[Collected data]
* * *

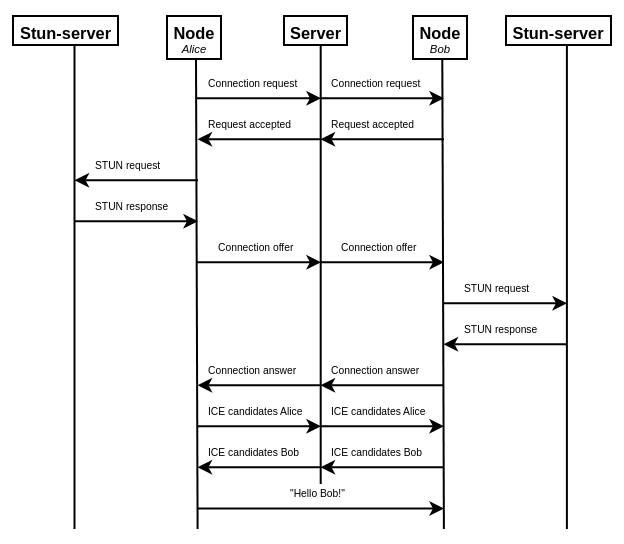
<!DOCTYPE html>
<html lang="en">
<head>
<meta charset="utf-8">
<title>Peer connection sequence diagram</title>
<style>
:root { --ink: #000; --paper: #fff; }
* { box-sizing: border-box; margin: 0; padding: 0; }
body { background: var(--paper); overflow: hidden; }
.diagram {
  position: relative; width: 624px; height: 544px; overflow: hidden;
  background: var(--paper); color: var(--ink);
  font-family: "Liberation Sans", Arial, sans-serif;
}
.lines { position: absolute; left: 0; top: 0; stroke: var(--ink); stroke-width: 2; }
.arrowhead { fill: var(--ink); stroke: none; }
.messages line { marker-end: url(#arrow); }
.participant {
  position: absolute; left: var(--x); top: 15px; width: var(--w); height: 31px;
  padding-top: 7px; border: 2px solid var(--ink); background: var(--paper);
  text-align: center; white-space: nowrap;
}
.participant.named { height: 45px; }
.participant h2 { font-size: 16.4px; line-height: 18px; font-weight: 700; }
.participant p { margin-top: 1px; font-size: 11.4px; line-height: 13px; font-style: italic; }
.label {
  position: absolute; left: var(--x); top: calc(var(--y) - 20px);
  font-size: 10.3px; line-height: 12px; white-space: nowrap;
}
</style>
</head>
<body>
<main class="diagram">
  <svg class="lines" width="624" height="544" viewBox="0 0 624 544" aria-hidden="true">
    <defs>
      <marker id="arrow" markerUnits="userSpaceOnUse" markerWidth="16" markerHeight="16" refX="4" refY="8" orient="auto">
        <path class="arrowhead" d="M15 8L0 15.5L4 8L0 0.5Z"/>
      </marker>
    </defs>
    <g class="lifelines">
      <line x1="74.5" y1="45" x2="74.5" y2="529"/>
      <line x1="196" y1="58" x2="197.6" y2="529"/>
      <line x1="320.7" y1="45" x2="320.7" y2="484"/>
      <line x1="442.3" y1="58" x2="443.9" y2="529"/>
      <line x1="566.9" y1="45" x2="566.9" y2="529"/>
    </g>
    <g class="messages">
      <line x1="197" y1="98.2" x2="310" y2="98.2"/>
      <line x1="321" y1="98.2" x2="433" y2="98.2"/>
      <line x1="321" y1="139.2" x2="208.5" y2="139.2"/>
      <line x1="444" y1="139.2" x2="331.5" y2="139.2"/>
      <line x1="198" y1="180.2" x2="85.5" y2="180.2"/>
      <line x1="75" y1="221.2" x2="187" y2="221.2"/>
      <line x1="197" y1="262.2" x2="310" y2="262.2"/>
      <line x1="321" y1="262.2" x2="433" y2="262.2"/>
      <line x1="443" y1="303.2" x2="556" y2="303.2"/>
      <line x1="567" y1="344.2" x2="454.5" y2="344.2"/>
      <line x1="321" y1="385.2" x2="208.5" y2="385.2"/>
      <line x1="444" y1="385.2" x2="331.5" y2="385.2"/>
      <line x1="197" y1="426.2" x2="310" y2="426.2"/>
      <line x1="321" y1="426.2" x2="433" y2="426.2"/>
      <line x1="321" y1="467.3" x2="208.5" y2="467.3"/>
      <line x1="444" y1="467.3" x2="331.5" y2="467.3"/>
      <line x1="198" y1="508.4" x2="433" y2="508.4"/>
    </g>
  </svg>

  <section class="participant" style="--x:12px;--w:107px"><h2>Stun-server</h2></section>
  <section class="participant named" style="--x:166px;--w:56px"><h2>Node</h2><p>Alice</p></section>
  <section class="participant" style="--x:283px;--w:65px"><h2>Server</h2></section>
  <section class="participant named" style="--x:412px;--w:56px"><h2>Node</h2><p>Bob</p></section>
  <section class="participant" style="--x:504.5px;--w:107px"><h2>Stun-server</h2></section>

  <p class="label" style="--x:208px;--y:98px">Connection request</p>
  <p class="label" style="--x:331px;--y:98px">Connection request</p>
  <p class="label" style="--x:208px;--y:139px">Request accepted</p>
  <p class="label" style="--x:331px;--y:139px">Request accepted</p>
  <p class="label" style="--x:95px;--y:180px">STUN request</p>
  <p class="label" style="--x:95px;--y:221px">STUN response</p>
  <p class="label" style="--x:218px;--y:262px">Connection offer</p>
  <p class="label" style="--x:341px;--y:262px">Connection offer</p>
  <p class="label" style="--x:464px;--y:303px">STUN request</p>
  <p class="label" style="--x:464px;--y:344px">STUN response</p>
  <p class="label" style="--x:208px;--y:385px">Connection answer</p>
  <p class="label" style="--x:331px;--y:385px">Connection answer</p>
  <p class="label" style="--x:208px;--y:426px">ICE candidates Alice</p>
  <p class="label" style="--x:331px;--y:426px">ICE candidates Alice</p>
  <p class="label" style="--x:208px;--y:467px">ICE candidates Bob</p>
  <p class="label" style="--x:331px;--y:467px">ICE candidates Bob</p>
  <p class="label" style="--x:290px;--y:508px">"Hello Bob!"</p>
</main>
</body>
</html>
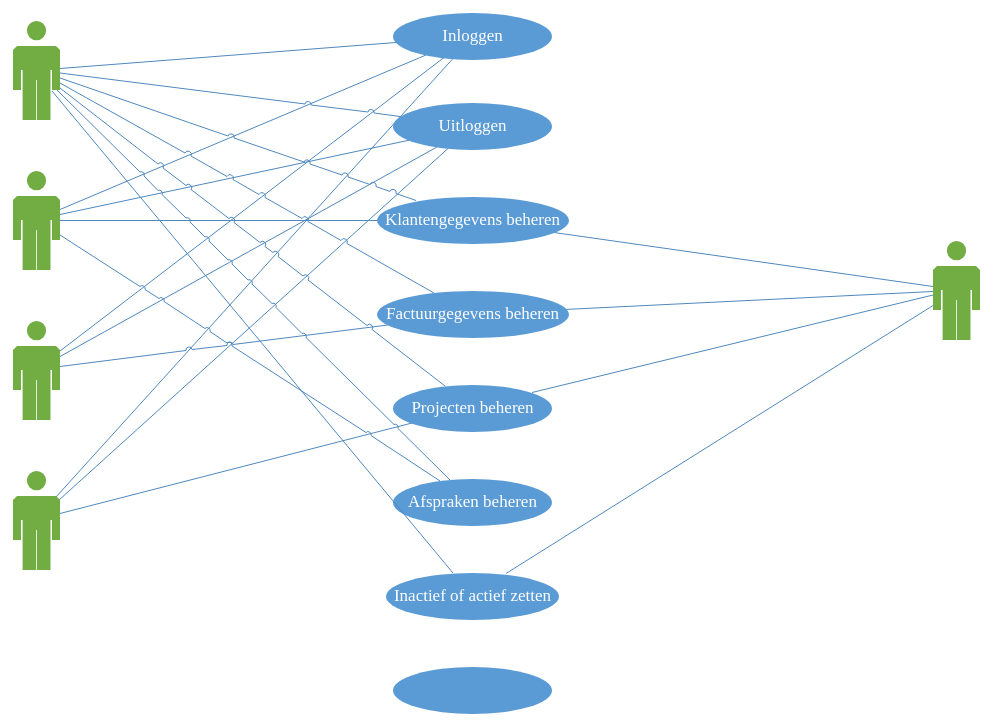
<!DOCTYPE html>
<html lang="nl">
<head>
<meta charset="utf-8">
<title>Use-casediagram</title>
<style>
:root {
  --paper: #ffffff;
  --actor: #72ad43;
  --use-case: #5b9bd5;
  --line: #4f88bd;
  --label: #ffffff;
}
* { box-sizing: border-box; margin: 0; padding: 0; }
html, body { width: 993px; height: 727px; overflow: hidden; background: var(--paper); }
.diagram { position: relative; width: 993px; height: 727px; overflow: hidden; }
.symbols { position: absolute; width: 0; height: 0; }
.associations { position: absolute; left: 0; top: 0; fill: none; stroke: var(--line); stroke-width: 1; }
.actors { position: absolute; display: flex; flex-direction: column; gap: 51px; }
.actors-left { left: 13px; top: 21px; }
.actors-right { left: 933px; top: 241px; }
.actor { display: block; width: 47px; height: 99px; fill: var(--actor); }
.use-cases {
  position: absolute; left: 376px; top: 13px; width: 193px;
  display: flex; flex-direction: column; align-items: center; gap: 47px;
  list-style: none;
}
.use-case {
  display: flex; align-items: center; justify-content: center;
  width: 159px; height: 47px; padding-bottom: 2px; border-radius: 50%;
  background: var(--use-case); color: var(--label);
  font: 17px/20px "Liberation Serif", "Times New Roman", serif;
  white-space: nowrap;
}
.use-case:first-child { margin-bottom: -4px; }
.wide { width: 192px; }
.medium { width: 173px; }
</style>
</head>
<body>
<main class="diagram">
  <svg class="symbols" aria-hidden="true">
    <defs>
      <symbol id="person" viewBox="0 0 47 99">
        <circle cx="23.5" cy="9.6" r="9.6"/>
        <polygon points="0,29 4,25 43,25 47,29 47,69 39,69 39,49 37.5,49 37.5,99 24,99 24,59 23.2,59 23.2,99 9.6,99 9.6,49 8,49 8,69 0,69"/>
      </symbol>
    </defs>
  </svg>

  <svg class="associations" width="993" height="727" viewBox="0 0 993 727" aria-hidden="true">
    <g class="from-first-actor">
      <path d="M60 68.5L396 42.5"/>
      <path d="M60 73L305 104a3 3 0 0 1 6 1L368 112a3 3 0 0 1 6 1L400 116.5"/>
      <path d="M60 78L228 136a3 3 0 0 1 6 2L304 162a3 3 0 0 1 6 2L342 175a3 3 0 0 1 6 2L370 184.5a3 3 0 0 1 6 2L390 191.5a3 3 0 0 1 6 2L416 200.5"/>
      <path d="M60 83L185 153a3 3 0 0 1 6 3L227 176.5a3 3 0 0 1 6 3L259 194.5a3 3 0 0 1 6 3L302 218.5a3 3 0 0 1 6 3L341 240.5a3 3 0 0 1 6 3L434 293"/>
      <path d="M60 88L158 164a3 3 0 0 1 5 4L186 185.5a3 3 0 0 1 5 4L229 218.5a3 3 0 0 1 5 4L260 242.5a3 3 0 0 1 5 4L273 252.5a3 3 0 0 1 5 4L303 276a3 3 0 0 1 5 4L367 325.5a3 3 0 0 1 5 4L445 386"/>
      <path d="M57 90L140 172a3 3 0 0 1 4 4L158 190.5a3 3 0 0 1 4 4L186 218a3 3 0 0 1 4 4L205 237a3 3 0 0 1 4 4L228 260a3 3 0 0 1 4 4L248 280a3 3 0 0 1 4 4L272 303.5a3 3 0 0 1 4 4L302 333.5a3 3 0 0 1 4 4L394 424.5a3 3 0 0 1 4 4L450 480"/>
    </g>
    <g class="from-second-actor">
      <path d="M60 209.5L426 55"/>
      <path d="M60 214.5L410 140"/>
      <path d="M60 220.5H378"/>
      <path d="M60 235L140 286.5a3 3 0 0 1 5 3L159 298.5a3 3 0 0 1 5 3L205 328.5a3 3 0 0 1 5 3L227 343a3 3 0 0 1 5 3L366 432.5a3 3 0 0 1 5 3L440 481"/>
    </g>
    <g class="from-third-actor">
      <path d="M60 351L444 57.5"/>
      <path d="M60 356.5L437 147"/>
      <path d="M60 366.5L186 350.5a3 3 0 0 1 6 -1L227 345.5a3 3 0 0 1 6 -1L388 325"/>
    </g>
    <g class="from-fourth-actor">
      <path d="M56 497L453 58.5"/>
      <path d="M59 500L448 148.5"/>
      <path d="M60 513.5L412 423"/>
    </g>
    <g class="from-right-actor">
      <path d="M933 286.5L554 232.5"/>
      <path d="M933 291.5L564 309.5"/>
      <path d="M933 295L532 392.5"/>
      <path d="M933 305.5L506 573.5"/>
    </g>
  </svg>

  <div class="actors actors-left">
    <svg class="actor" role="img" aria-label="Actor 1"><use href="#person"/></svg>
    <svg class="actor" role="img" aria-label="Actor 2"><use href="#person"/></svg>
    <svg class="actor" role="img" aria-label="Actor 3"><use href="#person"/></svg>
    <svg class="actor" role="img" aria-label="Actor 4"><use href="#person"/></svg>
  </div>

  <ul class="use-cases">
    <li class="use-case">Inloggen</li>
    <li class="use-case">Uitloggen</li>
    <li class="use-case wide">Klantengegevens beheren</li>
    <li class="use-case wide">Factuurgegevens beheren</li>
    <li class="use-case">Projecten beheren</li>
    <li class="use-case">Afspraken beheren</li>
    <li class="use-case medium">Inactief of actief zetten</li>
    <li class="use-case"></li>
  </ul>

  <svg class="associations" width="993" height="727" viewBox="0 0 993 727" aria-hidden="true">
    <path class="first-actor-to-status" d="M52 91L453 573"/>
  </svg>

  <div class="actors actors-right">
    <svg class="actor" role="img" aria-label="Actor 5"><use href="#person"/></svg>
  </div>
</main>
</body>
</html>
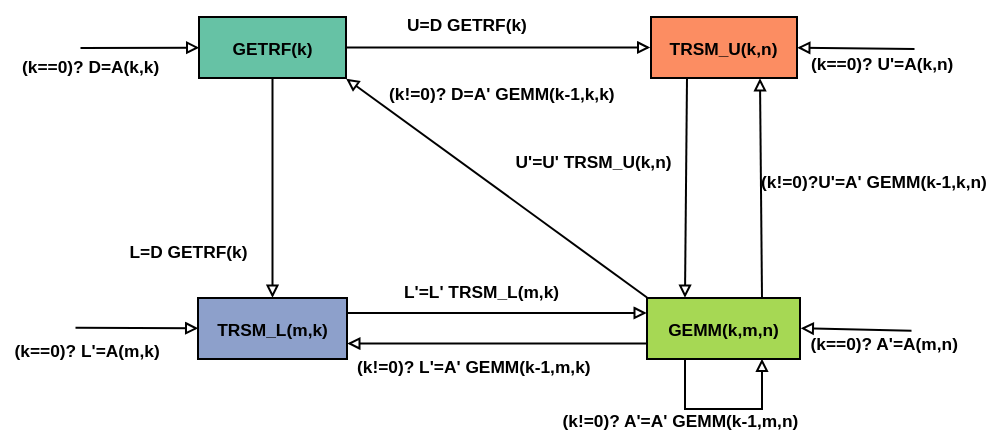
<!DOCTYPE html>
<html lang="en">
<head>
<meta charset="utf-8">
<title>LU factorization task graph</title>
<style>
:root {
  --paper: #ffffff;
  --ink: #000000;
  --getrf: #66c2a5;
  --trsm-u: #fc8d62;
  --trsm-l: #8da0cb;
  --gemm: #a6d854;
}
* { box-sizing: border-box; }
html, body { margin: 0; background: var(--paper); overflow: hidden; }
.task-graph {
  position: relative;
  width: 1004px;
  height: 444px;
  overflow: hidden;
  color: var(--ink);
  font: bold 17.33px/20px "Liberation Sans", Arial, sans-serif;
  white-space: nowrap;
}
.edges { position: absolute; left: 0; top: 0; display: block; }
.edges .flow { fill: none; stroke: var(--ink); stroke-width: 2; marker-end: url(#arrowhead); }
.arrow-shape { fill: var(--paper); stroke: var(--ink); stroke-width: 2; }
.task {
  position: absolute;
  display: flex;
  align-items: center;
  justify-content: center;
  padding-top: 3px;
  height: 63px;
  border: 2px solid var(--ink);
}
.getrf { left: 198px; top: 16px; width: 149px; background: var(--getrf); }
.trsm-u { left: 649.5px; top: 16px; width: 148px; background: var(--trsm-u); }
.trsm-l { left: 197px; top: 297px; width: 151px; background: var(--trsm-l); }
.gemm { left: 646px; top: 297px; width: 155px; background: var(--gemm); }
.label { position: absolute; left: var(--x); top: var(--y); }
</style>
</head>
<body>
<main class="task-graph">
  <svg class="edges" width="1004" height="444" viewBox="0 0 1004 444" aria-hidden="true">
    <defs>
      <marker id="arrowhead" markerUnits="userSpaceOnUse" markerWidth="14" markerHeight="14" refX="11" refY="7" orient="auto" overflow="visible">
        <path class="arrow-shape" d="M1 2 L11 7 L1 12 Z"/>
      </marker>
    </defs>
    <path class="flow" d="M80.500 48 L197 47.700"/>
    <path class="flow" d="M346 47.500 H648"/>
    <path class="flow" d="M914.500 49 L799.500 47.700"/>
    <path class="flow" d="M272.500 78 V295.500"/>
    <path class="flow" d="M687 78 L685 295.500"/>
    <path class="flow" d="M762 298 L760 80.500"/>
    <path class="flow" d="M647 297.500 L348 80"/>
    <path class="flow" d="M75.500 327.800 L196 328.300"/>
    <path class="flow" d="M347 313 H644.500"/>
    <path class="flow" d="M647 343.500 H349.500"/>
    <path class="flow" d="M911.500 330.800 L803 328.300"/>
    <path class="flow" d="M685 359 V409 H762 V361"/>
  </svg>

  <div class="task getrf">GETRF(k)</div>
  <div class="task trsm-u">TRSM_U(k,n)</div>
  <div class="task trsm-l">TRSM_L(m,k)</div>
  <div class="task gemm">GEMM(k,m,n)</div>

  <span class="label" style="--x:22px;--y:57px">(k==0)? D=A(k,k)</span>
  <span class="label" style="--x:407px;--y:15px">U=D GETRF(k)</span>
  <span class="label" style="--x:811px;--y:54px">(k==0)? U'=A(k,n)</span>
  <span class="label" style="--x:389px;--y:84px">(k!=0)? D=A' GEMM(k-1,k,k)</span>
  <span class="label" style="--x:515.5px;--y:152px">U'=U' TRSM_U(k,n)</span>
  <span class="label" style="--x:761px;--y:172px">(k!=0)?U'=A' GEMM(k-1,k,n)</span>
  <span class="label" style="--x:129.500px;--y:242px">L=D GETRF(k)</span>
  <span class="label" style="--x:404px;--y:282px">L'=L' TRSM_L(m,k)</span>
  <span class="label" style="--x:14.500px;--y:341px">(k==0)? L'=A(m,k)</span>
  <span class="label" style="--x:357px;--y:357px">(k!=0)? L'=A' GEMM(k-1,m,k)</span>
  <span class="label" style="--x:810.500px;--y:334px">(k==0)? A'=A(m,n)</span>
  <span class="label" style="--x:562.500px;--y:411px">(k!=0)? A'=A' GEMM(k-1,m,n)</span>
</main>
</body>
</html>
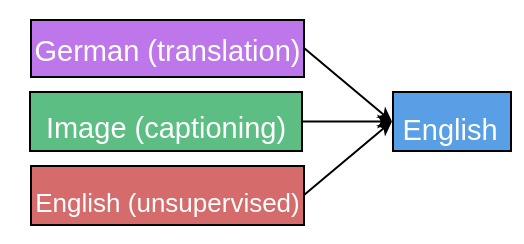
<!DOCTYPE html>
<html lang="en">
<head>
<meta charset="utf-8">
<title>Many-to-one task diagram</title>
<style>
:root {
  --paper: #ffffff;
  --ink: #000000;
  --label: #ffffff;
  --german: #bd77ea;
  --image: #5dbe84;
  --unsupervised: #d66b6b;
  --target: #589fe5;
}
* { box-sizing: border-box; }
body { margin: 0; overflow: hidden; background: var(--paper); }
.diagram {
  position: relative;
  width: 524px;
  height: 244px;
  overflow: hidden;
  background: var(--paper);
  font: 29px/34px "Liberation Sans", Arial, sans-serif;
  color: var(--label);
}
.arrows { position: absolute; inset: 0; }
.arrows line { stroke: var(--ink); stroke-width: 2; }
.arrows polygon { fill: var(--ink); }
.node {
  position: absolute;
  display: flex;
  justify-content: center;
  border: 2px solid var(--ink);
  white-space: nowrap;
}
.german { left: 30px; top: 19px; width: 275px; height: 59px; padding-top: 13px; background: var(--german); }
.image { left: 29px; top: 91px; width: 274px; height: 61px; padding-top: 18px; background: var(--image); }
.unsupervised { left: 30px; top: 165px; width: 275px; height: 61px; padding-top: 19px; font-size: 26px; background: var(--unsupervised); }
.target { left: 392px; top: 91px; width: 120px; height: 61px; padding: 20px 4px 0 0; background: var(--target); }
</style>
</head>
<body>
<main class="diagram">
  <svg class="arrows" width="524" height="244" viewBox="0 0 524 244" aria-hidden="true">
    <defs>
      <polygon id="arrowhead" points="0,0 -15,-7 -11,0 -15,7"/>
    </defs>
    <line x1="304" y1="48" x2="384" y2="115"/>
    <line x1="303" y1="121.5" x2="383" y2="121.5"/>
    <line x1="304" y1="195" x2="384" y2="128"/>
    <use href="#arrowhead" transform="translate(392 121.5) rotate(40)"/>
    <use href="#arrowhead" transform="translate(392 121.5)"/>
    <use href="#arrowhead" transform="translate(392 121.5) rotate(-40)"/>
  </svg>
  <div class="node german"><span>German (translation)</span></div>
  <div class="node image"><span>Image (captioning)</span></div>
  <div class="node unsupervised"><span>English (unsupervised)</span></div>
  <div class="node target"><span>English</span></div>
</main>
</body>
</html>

* * *

### [WORK ORDER]
The word to find is "true". Copy every line of the data that holds it.

### [ANSWER TO THE PROBLEM]
  <svg class="lines" width="624" height="544" viewBox="0 0 624 544" aria-hidden="true">
  <svg class="symbols" aria-hidden="true">
  <svg class="associations" width="993" height="727" viewBox="0 0 993 727" aria-hidden="true">
  <svg class="associations" width="993" height="727" viewBox="0 0 993 727" aria-hidden="true">
  <svg class="edges" width="1004" height="444" viewBox="0 0 1004 444" aria-hidden="true">
  <svg class="arrows" width="524" height="244" viewBox="0 0 524 244" aria-hidden="true">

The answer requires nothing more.